▸ Your instructions: Every line below that has the string "unused" needs to be copied.

[Stored data entries]

——————————

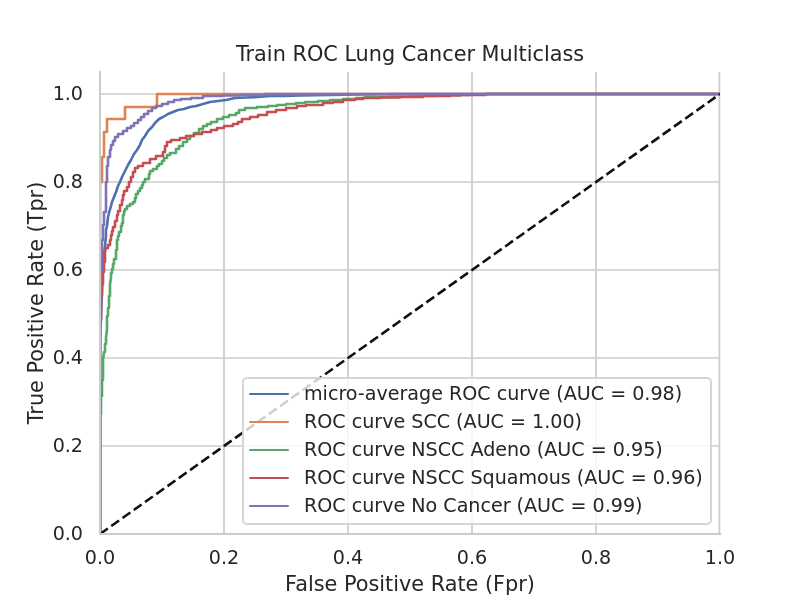
<!DOCTYPE html>
<html lang="en">
<head>
<meta charset="utf-8">
<title>Train ROC Lung Cancer Multiclass</title>
<style>
:root {
  --paper: #ffffff;
  --ink: #262626;
  --grid: #cccccc;
  --chance: #111111;
  --micro: #4c72b0;
  --scc: #dd8452;
  --adeno: #55a868;
  --squamous: #c44e52;
  --no-cancer: #8172b3;
}
* { box-sizing: border-box; margin: 0; padding: 0; }
html, body { width: 801px; height: 600px; overflow: hidden; background: var(--paper); }
.chart {
  position: relative;
  width: 801px;
  height: 600px;
  color: var(--ink);
  font: 19.1px/24px "DejaVu Sans", sans-serif;
  white-space: nowrap;
}
.plot { position: absolute; inset: 0; }
.title, .axis-title { position: absolute; font-size: 20.8px; font-weight: 400; text-align: center; }
.title { left: 100px; top: 42px; width: 620px; }
.axis-title.x { left: 100px; top: 572px; width: 620px; }
.axis-title.y { left: -114px; top: 291px; width: 300px; transform: rotate(-90deg); }
.ticks { position: absolute; display: flex; justify-content: space-between; list-style: none; }
.ticks.x { left: 70px; top: 546px; width: 680px; }
.ticks.x li { width: 60px; text-align: center; }
.ticks.y { left: 33px; top: 82px; width: 50px; height: 464px; flex-direction: column; text-align: right; }
.legend {
  position: absolute;
  left: 242px;
  top: 377px;
  width: 470px;
  height: 148px;
  padding: 1px 5px;
  border: 2px solid rgba(204, 204, 204, .8);
  border-radius: 5px;
  background: rgba(255, 255, 255, .8);
  list-style: none;
}
.legend li { display: flex; align-items: center; gap: 15px; height: 28px; }
.key { width: 40px; height: 2.6px; border-radius: 1.3px; background: var(--series); }
.grid { stroke: var(--grid); stroke-width: 1.7; }
.spine { fill: none; stroke: var(--grid); stroke-width: 2.1; stroke-linecap: square; }
.curve { fill: none; stroke-width: 2.6; stroke-linejoin: round; }
.chance { stroke: var(--chance); stroke-width: 2.6; stroke-dasharray: 9.6 4.2; }
</style>
</head>
<body>
<main class="chart">
  <h1 class="title">Train ROC Lung Cancer Multiclass</h1>

  <svg class="plot" width="801" height="600" viewBox="0 0 801 600" role="img" aria-label="ROC curves for each class with the chance diagonal">
    <defs>
      <clipPath id="axes-area"><rect x="100" y="72" width="620" height="462"/></clipPath>
    </defs>
    <g class="grid">
      <line x1="224" y1="72" x2="224" y2="534"/>
      <line x1="348" y1="72" x2="348" y2="534"/>
      <line x1="472" y1="72" x2="472" y2="534"/>
      <line x1="596" y1="72" x2="596" y2="534"/>
      <line x1="719.4" y1="72" x2="719.4" y2="534"/>
      <line x1="100" y1="94" x2="720" y2="94"/>
      <line x1="100" y1="182" x2="720" y2="182"/>
      <line x1="100" y1="270" x2="720" y2="270"/>
      <line x1="100" y1="358" x2="720" y2="358"/>
      <line x1="100" y1="446" x2="720" y2="446"/>
    </g>
    <g clip-path="url(#axes-area)">
      <path class="curve" stroke="var(--micro)" d="M100 534V340L101 318L102 290L103 268L104 254L105 246L106 236V230L107 226L108 217L109 213L111 206L112 202L114 197L116 192L118 186L120 182L122 177L125 171L128 165L131 160L134 154L137 150L140 145L142 140L145 136L148 131L152 127L155 123L159 119L163 117L168 114L173 112L178 110L184 109L190 107L196 106L203 104L210 102L218 101L226 100L235 98L246 97.500L258 97L270 96L284 96L300 95.500L330 95L360 94.500L400 94H720"/>
      <path class="curve" stroke="var(--scc)" d="M100 534V182H102V157H104V132H107V119H125V107H157V94H720"/>
      <path class="curve" stroke="var(--adeno)" d="M100 534V414H101V396H102V380H103V360L104 352H105V344H106V337L107 330V316H108V308H109V296H110V284L111 278V273H112V269H113V264H114V259H116V250H117V240H118V236H119V232H121V226H122V223H123V215H124V211H125V209H127V206H130V204H133V202H135V198H136V194H138V191H140V188H142V185H143V182H145V179H149V174H150V171H153V169H157V166H159V164H162V161H164V158H167V155H170V153H176V149H179V146H183V142H187V139H190V136H194V133H199V129H203V126H207V124H211V122H217V119H223V117H229V115H236V113H239V110H245V108H257V107H268V106H277V105H286V104H296V103H305V102H318V101H330V100H343V99H356V98H365V97H390V96.500H412V96H435V95H470V94.500H486V94H720"/>
      <path class="curve" stroke="var(--squamous)" d="M100 534V320H101V296H102V284H103V272H104V262H105V252L106 248H108V245H110V240H111V235H112V231H113V227H115V221H117V215H118V211H120V205H122V200H123V195H124V191H127V187H129V182H131V177H133V172H135V168H138V166H143V163H150V159H156V156H163V152H165V146H167V142H171V140H180V138H186V136H194V134H202V132H211V130H217V128H224V126H233V124H238V122H242V119H250V117H258V115H267V112H276V110H286V108H297V106H306V105H323V103H333V102H343V100H355V99H363V98H380V97.500H400V97H423V96H450V95.500H460V95H486V94H720"/>
      <path class="curve" stroke="var(--no-cancer)" d="M100 534V305L101 270H102V240H103V225H104V212H106V182H107V166H108V157H110V150H111V145H113V141H115V137H118V134H123V131H127V128H131V126H134V123H138V120H141V117H144V114H148V111H152V108H156V106H162V104H168V102H174V100H181V99H191V98H203V96H222V95.500H240V95H265V94H720"/>
      <line class="chance" x1="100" y1="534" x2="720" y2="94"/>
    </g>
    <path class="spine" d="M100 72V534H720"/>
  </svg>

  <ul class="ticks y"><li>1.0</li><li>0.8</li><li>0.6</li><li>0.4</li><li>0.2</li><li>0.0</li></ul>
  <ul class="ticks x"><li>0.0</li><li>0.2</li><li>0.4</li><li>0.6</li><li>0.8</li><li>1.0</li></ul>
  <p class="axis-title y">True Positive Rate (Tpr)</p>
  <p class="axis-title x">False Positive Rate (Fpr)</p>

  <ul class="legend">
    <li style="--series: var(--micro)"><span class="key"></span>micro-average ROC curve (AUC = 0.98)</li>
    <li style="--series: var(--scc)"><span class="key"></span>ROC curve SCC (AUC = 1.00)</li>
    <li style="--series: var(--adeno)"><span class="key"></span>ROC curve NSCC Adeno (AUC = 0.95)</li>
    <li style="--series: var(--squamous)"><span class="key"></span>ROC curve NSCC Squamous (AUC = 0.96)</li>
    <li style="--series: var(--no-cancer)"><span class="key"></span>ROC curve No Cancer (AUC = 0.99)</li>
  </ul>
</main>
</body>
</html>
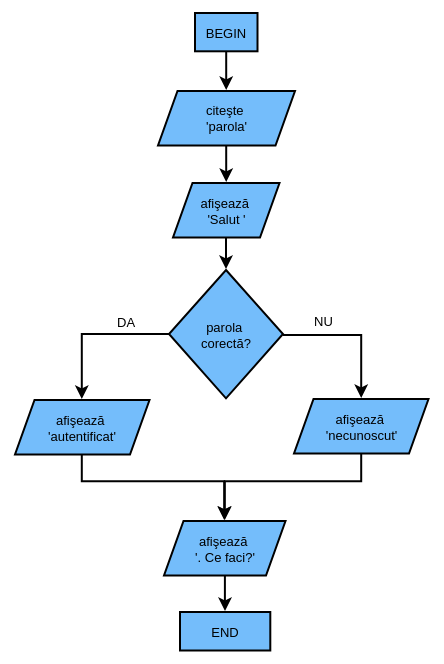
<!DOCTYPE html>
<html lang="ro">
<head>
<meta charset="utf-8">
<title>Schemă logică: parola</title>
<style>
:root {
  --paper: #ffffff;
  --ink: #000000;
  --node: #74bdfb;
}
* { box-sizing: border-box; }
html, body { margin: 0; overflow: hidden; background: var(--paper); }
.flowchart {
  position: relative;
  width: 444px;
  height: 664px;
  overflow: hidden;
  background: var(--paper);
  color: var(--ink);
  font: 13px/16px "Liberation Sans", Arial, sans-serif;
}
.connectors { position: absolute; left: 0; top: 0; }
.connectors path { fill: none; stroke: var(--ink); stroke-width: 2; }
.connectors .arrowhead { fill: var(--ink); stroke: none; }
.node {
  position: absolute;
  display: flex;
  align-items: center;
  justify-content: center;
  padding-top: 3px;
}
.node p { position: relative; margin: 0; text-align: center; white-space: pre; }
.node svg { position: absolute; left: 0; top: 0; overflow: visible; }
.node polygon, .node rect { fill: var(--node); stroke: var(--ink); stroke-width: 2; }
.branch { position: absolute; margin: 0; }

.begin { left: 195px; top: 13px; width: 62px; height: 38px; }
.read { left: 158px; top: 90.5px; width: 137px; height: 54.5px; }
.greet { left: 173px; top: 183px; width: 107px; height: 55px; }
.check { left: 169px; top: 270px; width: 114px; height: 128px; }
.known { left: 14.5px; top: 400px; width: 135px; height: 54.5px; }
.unknown { left: 294px; top: 399px; width: 135px; height: 54.5px; }
.ask { left: 164px; top: 521px; width: 122px; height: 54.5px; }
.end { left: 180px; top: 612px; width: 90px; height: 38.5px; }
.yes { left: 117px; top: 315px; }
.no { left: 314px; top: 314px; }
</style>
</head>
<body>
<main class="flowchart">
  <svg class="connectors" width="444" height="664" viewBox="0 0 444 664" aria-hidden="true">
    <defs>
      <polygon id="arrow" class="arrowhead" points="0,0 -7,-14 0,-10.5 7,-14"/>
    </defs>
    <path d="M226.2 51V80"/>
    <path d="M226.2 145V172"/>
    <path d="M226 238V259"/>
    <path d="M169 334H81.8V389"/>
    <path d="M283 335H361.2V388"/>
    <path d="M81.8 455V481.3H224.2V510"/>
    <path d="M361.2 454V481.3H224.8V510"/>
    <path d="M224.9 576V601"/>
    <use href="#arrow" x="226.2" y="90"/>
    <use href="#arrow" x="226.2" y="182"/>
    <use href="#arrow" x="226" y="269"/>
    <use href="#arrow" x="81.8" y="399"/>
    <use href="#arrow" x="361.2" y="398"/>
    <use href="#arrow" x="224.2" y="520"/>
    <use href="#arrow" x="224.8" y="520"/>
    <use href="#arrow" x="225" y="611"/>
  </svg>

  <section class="node begin">
    <svg width="62" height="38" aria-hidden="true"><rect width="62.5" height="38.3"/></svg>
    <p>BEGIN</p>
  </section>

  <section class="node read">
    <svg width="137" height="55" aria-hidden="true"><polygon points="19.5,0 137,0 117.5,54.5 0,54.5"/></svg>
    <p>citeşte 
'parola'</p>
  </section>

  <section class="node greet">
    <svg width="107" height="55" aria-hidden="true"><polygon points="19.5,0 106.5,0 87,54.5 0,54.5"/></svg>
    <p>afişează 
'Salut '</p>
  </section>

  <section class="node check">
    <svg width="114" height="128" aria-hidden="true"><polygon points="57,0 114,64 57,128.3 0,64"/></svg>
    <p>parola 
corectă?</p>
  </section>

  <p class="branch yes">DA</p>
  <p class="branch no">NU</p>

  <section class="node known">
    <svg width="135" height="55" aria-hidden="true"><polygon points="19.5,0 134.5,0 115,54.5 0,54.5"/></svg>
    <p>afişează 
'autentificat'</p>
  </section>

  <section class="node unknown">
    <svg width="135" height="55" aria-hidden="true"><polygon points="19.5,0 134.5,0 115,54.5 0,54.5"/></svg>
    <p>afişează 
'necunoscut'</p>
  </section>

  <section class="node ask">
    <svg width="122" height="55" aria-hidden="true"><polygon points="19.5,0 121.5,0 102,54.5 0,54.5"/></svg>
    <p>afişează 
'. Ce faci?'</p>
  </section>

  <section class="node end">
    <svg width="90" height="39" aria-hidden="true"><rect width="90.3" height="38.5"/></svg>
    <p>END</p>
  </section>
</main>
</body>
</html>
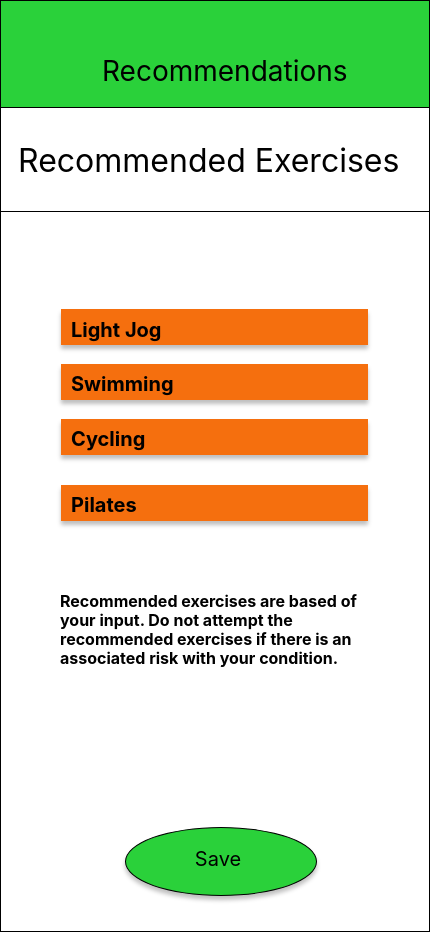
<!DOCTYPE html>
<html lang="en">
<head>
<meta charset="utf-8">
<title>Recommendations</title>
<style>
:root {
  --green: #2ad13a;
  --orange: #f56f0e;
  --ink: #000;
  --paper: #fff;
  --shadow: 0 4px 4px rgba(0, 0, 0, .25);
}
* { box-sizing: border-box; margin: 0; padding: 0; }
html, body { width: 430px; height: 932px; overflow: hidden; }
body { font-family: Inter, sans-serif; color: var(--ink); background: var(--paper); }
.screen {
  display: flex;
  flex-direction: column;
  width: 430px;
  height: 932px;
  border: 1px solid var(--ink);
}
.app-bar {
  height: 107px;
  padding: 53px 0 0 101px;
  background: var(--green);
  border-bottom: 1px solid var(--ink);
  font-size: 28px;
  line-height: 34px;
  white-space: nowrap;
}
.page-title {
  height: 104px;
  padding: 33px 0 0 17px;
  border-bottom: 1px solid var(--ink);
  font-size: 32px;
  font-weight: 400;
  line-height: 39px;
  white-space: nowrap;
}
.exercises {
  display: flex;
  flex-direction: column;
  gap: 19px;
  margin: 97px 0 0 60px;
  width: 307px;
  list-style: none;
}
.exercise {
  height: 36px;
  padding: 8px 10px 0;
  background: var(--orange);
  box-shadow: var(--shadow);
  font-size: 20px;
  font-weight: 700;
  line-height: 24px;
}
.exercise:first-child { padding-top: 9px; }
.exercise:last-child { margin-top: 11px; }
.note {
  margin: 71px 0 0 59px;
  font-size: 16px;
  font-weight: 700;
  line-height: 19px;
  white-space: nowrap;
}
.save {
  display: block;
  width: 192px;
  height: 69px;
  margin: 159px 0 0 124px;
  padding-top: 19px;
  border: 1px solid var(--ink);
  border-radius: 50%;
  background: var(--green);
  box-shadow: var(--shadow);
  color: inherit;
  font-size: 20px;
  line-height: 24px;
  padding-right: 6px;
  text-align: center;
  text-decoration: none;
}
</style>
</head>
<body>
<main class="screen">
  <header class="app-bar">Recommendations</header>
  <h1 class="page-title">Recommended Exercises</h1>
  <ul class="exercises">
    <li class="exercise">Light Jog</li>
    <li class="exercise">Swimming</li>
    <li class="exercise">Cycling</li>
    <li class="exercise">Pilates</li>
  </ul>
  <p class="note">Recommended exercises are based of<br>your input. Do not attempt the<br>recommended exercises if there is an<br>associated risk with your condition.</p>
  <a class="save" href="#">Save</a>
</main>
</body>
</html>
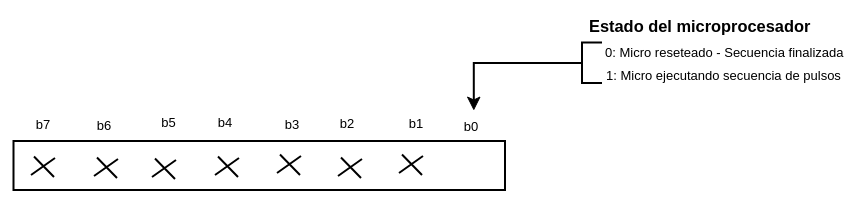
<!DOCTYPE html>
<html lang="es">
<head>
<meta charset="utf-8">
<title>Registro de estado</title>
<style>
:root { --ink: #000; --paper: #fff; }
* { box-sizing: border-box; margin: 0; padding: 0; }
html, body { width: 864px; height: 204px; overflow: hidden; background: var(--paper); }
.diagram {
  position: relative; width: 864px; height: 204px; overflow: hidden;
  color: var(--ink); font: 13px/16px "Liberation Sans", Arial, sans-serif;
}
.lines { position: absolute; inset: 0; fill: none; stroke: var(--ink); stroke-width: 2; }
.arrowhead { fill: var(--ink); }
.bits { list-style: none; }
.bits li {
  position: absolute; left: var(--x); top: var(--y);
  transform: translate(-50%, -50%); white-space: nowrap;
}
.legend h1, .legend p { position: absolute; white-space: nowrap; }
.legend h1 { left: 589px; top: 16px; font-size: 16.4px; line-height: 20px; font-weight: 700; }
.state-0 { left: 605px; top: 45px; }
.state-1 { left: 606px; top: 68px; }
</style>
</head>
<body>
<main class="diagram">
  <svg class="lines" width="864" height="204" viewBox="0 0 864 204" aria-hidden="true">
    <defs>
      <path id="unused-bit" d="M31 175 55 158M34 156.5 54 177"/>
    </defs>
    <rect class="register" x="13.5" y="141" width="491.5" height="49"/>
    <g class="unused-bits">
      <use href="#unused-bit"/>
      <use href="#unused-bit" x="63" y="1"/>
      <use href="#unused-bit" x="121" y="2"/>
      <use href="#unused-bit" x="184"/>
      <use href="#unused-bit" x="246" y="-2"/>
      <use href="#unused-bit" x="307" y="1"/>
      <use href="#unused-bit" x="368" y="-2"/>
    </g>
    <path class="bracket" d="M602 42.5H582V83H602"/>
    <path class="connector" d="M582 63H473.8V100"/>
    <path class="arrowhead" stroke-width="1" d="M473.8 109.5 467.5 97 473.8 100 480 97Z"/>
  </svg>
  <ul class="bits">
    <li style="--x:43px;--y:125px">b7</li>
    <li style="--x:104px;--y:126px">b6</li>
    <li style="--x:168.5px;--y:123px">b5</li>
    <li style="--x:225px;--y:123px">b4</li>
    <li style="--x:292px;--y:125px">b3</li>
    <li style="--x:347px;--y:124px">b2</li>
    <li style="--x:416px;--y:124px">b1</li>
    <li style="--x:471px;--y:127px">b0</li>
  </ul>
  <section class="legend">
    <h1>Estado del microprocesador</h1>
    <p class="state-0">0: Micro reseteado - Secuencia finalizada</p>
    <p class="state-1">1: Micro ejecutando secuencia de pulsos</p>
  </section>
</main>
</body>
</html>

——————————

▸ Solution for this problem:
      <path id="unused-bit" d="M31 175 55 158M34 156.5 54 177"/>
    <g class="unused-bits">
      <use href="#unused-bit"/>
      <use href="#unused-bit" x="63" y="1"/>
      <use href="#unused-bit" x="121" y="2"/>
      <use href="#unused-bit" x="184"/>
      <use href="#unused-bit" x="246" y="-2"/>
      <use href="#unused-bit" x="307" y="1"/>
      <use href="#unused-bit" x="368" y="-2"/>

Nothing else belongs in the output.